Artist: Alan Davie Scottish (1920-2014)
Title: Untitled 2
Original lithograph on white wove paper
From the One Cent Life Portfolio
From edition of 2000
Printed by Maurice Beaudet, Paris, 1964
Published by E.W. Kornfield, Bern, Switzerland
Unsigned/unnumbered as issued
Shipped boxed flat.
Certificate of Authenticity.
Image Size: 11 in x 15 3/4 in 27.9 cm x 40 cm
Sheet Size: 11 1/2 in x 16 1/8 in 29.2 cm x 40.9 cm
“I don’t practice painting or drawing as an art, in the sense of artifice, of making an imitation of something. It’s something I do from an inner compulsion, that has to come out.” Alan Davie
Alan Davie was a superstar of British art, feted by Pollock, Rothko and Hockney. Davie was the enfant terrible of post-war art, the first British artist – probably the first European artist – to embrace ’action painting’, to put himself physically in his pictures. Working stripped to the waist in a kind of Zen trance, Davie painted with a jazz freedom that blew away the cobwebs of the austerity-era art world. His exuberant improvisatory canvases had a ruthlessness, as he painted out passages of paint other artists would have killed to have created, in pursuit of a visceral anti-perfection, a sense of mystery and ritual that made the efforts of his British peers look positively effete in comparison. (telegraph.co.uk)
Portfolio Cover by Lichtenstein
One Cent Life Portfolio
The 1964 One Cent Life Portfolio was written by Walasse Ting, edited by Sam Francis, and published by E.W. Kornfeld. This ambitious project of loose limited edition color lithographs, beautifully incorporates American Pop and European Expressionism.
The complete portfolio includes 62 original lithographs by Pierre Alechinsky, Karel Appel, Enrico Baj, Alan Davie, Jim Dine, Sam Francis, Robert Indiana, Asger Jorn, Roy Lichtenstein, Joan Mitchell, Claes Oldenburg, Mel Ramos, Robert Rauschenberg, Jean-Paul Riopelle, James Rosenquist, Antonio Saura, Bram Van Velde, Andy Warhol, Tom Wesselmann and other American and European POP artists.

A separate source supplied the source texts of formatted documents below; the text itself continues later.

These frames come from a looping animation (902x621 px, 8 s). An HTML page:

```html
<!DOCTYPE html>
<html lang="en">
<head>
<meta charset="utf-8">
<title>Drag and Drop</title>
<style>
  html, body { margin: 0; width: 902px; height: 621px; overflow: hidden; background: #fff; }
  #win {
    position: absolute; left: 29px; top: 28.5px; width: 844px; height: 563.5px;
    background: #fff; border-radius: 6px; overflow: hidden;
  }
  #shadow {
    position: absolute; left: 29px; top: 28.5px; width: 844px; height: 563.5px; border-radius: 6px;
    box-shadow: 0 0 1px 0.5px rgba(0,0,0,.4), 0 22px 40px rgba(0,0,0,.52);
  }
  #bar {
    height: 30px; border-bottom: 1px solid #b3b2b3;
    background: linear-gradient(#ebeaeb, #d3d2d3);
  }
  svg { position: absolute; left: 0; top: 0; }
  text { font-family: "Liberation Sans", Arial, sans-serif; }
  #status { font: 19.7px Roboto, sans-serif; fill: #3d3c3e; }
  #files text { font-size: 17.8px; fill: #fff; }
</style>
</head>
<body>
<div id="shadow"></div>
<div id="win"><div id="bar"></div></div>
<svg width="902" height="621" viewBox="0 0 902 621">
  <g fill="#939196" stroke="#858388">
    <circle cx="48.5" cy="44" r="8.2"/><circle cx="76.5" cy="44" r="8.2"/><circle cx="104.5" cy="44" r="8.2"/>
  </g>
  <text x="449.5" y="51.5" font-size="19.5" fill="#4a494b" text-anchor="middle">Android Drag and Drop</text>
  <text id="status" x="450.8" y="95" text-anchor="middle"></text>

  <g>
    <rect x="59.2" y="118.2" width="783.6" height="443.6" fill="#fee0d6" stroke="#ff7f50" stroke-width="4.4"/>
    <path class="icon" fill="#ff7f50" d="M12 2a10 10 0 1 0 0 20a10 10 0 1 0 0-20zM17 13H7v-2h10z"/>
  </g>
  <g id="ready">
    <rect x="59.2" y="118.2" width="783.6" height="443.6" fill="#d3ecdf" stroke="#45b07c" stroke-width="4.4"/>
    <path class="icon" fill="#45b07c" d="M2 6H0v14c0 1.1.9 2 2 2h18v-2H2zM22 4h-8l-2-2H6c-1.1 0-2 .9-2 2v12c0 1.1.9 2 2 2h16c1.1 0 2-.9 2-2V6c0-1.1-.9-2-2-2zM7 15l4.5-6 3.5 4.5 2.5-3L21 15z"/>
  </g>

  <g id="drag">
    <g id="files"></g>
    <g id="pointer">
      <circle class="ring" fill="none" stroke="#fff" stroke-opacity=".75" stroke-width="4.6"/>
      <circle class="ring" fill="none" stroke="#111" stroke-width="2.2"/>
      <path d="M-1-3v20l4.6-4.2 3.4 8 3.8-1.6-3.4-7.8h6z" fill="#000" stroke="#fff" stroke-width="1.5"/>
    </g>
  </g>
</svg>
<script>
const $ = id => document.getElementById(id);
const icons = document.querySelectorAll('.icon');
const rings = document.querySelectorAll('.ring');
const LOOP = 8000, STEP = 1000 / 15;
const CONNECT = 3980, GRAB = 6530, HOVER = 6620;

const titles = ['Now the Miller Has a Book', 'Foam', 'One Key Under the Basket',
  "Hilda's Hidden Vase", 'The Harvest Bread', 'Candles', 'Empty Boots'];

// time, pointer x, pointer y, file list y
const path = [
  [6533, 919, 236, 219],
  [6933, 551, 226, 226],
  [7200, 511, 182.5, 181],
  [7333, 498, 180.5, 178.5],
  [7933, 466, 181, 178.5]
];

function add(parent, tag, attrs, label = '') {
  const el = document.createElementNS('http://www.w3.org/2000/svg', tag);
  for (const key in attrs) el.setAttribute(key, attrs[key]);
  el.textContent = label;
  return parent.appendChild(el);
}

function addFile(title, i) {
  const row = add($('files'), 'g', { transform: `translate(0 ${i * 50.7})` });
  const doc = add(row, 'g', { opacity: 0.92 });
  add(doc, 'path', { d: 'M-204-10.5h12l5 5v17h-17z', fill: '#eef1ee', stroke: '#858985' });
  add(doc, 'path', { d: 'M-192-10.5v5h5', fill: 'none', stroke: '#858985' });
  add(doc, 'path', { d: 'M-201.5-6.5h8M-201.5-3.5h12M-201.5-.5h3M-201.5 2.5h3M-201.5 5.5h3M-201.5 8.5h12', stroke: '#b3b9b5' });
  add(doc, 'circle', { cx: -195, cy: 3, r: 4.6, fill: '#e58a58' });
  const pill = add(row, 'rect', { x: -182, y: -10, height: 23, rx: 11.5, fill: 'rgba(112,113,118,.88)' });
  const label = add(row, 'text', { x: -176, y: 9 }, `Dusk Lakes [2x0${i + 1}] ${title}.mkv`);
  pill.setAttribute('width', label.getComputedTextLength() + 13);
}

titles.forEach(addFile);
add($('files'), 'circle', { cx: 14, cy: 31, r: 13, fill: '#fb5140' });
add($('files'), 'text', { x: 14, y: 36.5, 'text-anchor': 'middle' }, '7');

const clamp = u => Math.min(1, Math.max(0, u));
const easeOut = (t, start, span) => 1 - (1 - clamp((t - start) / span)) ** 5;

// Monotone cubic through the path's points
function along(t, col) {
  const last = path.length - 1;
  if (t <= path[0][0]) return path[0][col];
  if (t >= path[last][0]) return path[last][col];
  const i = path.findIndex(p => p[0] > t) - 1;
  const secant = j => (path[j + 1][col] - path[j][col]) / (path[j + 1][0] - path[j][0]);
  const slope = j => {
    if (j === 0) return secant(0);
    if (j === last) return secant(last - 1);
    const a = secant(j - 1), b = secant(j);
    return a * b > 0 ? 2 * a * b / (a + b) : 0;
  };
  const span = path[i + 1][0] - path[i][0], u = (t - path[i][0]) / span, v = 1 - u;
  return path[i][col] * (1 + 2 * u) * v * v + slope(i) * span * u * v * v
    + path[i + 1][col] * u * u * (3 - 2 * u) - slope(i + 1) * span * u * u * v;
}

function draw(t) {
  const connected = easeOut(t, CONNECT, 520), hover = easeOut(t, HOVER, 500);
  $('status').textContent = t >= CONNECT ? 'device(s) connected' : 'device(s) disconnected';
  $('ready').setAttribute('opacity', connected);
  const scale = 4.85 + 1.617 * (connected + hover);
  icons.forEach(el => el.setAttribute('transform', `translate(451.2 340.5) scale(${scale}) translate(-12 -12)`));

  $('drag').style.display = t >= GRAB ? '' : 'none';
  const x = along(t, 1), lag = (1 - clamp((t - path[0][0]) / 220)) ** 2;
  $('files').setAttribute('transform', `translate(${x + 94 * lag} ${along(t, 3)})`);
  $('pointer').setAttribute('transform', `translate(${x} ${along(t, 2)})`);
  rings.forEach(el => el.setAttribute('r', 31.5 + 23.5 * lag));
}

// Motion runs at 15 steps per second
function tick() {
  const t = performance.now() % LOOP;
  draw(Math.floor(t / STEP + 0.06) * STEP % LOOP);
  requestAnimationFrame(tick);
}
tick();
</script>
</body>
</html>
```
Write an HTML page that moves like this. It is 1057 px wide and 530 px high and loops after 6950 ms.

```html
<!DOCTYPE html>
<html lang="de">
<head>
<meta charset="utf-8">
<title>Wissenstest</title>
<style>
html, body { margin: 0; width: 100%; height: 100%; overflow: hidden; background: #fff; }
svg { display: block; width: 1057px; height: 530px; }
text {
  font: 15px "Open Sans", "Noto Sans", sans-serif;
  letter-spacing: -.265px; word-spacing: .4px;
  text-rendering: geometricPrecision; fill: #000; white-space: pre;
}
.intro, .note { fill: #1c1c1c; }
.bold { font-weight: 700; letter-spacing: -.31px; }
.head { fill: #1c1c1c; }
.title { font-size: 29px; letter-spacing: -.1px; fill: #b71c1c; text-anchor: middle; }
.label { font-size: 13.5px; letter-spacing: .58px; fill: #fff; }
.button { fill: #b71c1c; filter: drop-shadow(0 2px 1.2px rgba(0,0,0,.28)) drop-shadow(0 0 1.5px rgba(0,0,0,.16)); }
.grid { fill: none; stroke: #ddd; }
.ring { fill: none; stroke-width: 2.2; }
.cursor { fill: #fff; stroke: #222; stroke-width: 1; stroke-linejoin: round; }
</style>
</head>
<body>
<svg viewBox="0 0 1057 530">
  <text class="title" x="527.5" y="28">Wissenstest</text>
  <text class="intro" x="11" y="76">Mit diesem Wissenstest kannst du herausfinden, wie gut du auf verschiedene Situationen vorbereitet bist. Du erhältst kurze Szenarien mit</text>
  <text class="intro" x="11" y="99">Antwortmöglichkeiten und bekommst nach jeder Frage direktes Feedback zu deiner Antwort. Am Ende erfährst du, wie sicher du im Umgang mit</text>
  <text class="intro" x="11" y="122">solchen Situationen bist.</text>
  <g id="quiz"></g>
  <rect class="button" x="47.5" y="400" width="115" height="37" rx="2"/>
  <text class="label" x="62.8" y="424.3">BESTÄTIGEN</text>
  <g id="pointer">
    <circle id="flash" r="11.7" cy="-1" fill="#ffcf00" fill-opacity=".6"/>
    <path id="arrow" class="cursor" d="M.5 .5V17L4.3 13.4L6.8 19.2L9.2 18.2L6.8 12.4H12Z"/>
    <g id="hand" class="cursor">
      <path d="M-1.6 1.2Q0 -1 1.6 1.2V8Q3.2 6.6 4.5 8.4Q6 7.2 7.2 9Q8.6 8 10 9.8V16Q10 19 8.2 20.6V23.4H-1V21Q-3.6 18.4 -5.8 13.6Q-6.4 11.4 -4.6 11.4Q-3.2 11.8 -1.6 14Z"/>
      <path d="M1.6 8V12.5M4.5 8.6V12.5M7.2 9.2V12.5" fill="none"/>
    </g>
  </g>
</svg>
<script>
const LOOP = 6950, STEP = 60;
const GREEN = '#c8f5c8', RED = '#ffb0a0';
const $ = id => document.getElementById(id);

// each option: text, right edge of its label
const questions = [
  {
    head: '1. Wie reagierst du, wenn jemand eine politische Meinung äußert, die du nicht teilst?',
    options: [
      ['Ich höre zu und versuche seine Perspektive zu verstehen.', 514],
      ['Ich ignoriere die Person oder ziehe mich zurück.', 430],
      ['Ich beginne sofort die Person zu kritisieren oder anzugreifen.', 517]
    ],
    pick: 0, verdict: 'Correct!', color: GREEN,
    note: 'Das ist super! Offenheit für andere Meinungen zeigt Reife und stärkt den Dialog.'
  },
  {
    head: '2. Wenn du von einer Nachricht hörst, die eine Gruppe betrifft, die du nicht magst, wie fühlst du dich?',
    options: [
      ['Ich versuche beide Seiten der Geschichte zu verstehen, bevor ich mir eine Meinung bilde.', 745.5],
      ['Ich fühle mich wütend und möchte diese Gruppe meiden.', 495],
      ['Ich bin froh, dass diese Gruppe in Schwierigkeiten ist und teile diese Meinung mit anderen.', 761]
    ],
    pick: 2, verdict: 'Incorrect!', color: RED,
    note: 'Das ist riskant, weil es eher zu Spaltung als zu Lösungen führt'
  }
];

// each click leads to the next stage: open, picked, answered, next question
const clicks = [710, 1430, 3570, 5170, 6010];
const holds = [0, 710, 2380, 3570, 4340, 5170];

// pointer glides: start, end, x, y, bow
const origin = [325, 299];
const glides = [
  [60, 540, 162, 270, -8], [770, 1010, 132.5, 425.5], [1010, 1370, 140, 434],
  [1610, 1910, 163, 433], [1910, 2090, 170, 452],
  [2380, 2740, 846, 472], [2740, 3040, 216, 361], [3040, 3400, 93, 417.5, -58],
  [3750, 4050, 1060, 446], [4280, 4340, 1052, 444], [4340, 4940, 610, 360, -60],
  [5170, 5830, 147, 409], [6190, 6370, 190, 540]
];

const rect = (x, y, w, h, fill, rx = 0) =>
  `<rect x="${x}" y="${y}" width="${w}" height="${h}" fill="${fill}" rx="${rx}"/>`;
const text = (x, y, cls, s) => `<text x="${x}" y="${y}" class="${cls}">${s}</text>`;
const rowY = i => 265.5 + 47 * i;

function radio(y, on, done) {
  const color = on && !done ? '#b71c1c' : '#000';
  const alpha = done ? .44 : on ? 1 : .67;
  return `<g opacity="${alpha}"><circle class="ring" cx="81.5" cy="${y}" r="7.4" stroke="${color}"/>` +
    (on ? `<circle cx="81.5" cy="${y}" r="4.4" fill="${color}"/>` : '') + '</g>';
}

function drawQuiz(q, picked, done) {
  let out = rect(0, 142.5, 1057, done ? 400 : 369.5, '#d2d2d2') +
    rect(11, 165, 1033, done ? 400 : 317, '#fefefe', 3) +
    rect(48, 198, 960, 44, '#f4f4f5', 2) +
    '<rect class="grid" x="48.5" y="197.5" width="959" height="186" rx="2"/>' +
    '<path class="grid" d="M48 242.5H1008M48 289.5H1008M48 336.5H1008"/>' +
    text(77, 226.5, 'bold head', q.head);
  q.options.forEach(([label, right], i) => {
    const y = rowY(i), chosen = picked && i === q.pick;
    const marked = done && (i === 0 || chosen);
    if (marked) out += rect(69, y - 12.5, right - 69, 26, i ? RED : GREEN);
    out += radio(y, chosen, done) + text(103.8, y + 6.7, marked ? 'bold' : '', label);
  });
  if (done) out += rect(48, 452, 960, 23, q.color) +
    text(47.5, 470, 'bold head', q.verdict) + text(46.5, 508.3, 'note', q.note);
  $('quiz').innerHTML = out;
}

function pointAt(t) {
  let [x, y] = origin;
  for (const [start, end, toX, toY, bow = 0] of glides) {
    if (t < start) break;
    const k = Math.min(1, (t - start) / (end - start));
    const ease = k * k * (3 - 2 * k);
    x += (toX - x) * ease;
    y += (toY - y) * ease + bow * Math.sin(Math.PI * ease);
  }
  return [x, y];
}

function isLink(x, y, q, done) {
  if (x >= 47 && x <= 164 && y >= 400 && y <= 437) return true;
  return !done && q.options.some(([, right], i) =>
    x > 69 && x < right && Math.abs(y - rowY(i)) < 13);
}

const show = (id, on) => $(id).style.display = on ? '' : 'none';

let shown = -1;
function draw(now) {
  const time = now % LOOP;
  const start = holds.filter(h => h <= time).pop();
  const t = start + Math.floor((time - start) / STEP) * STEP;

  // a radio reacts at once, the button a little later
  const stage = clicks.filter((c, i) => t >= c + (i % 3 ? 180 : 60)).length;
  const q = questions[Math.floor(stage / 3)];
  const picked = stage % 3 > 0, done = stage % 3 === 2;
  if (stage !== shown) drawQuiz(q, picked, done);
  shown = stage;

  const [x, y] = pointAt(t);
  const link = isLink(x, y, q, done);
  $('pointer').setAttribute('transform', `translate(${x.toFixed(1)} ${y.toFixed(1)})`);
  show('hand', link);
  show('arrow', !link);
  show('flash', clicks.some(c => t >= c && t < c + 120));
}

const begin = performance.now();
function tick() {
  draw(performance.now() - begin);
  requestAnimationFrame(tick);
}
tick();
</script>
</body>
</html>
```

"It very quickly became the manifesto of a new generation of painters and the expression of the new pictorial research that they were engaged in….” (Gemini Fine Books & Arts, Ltd.)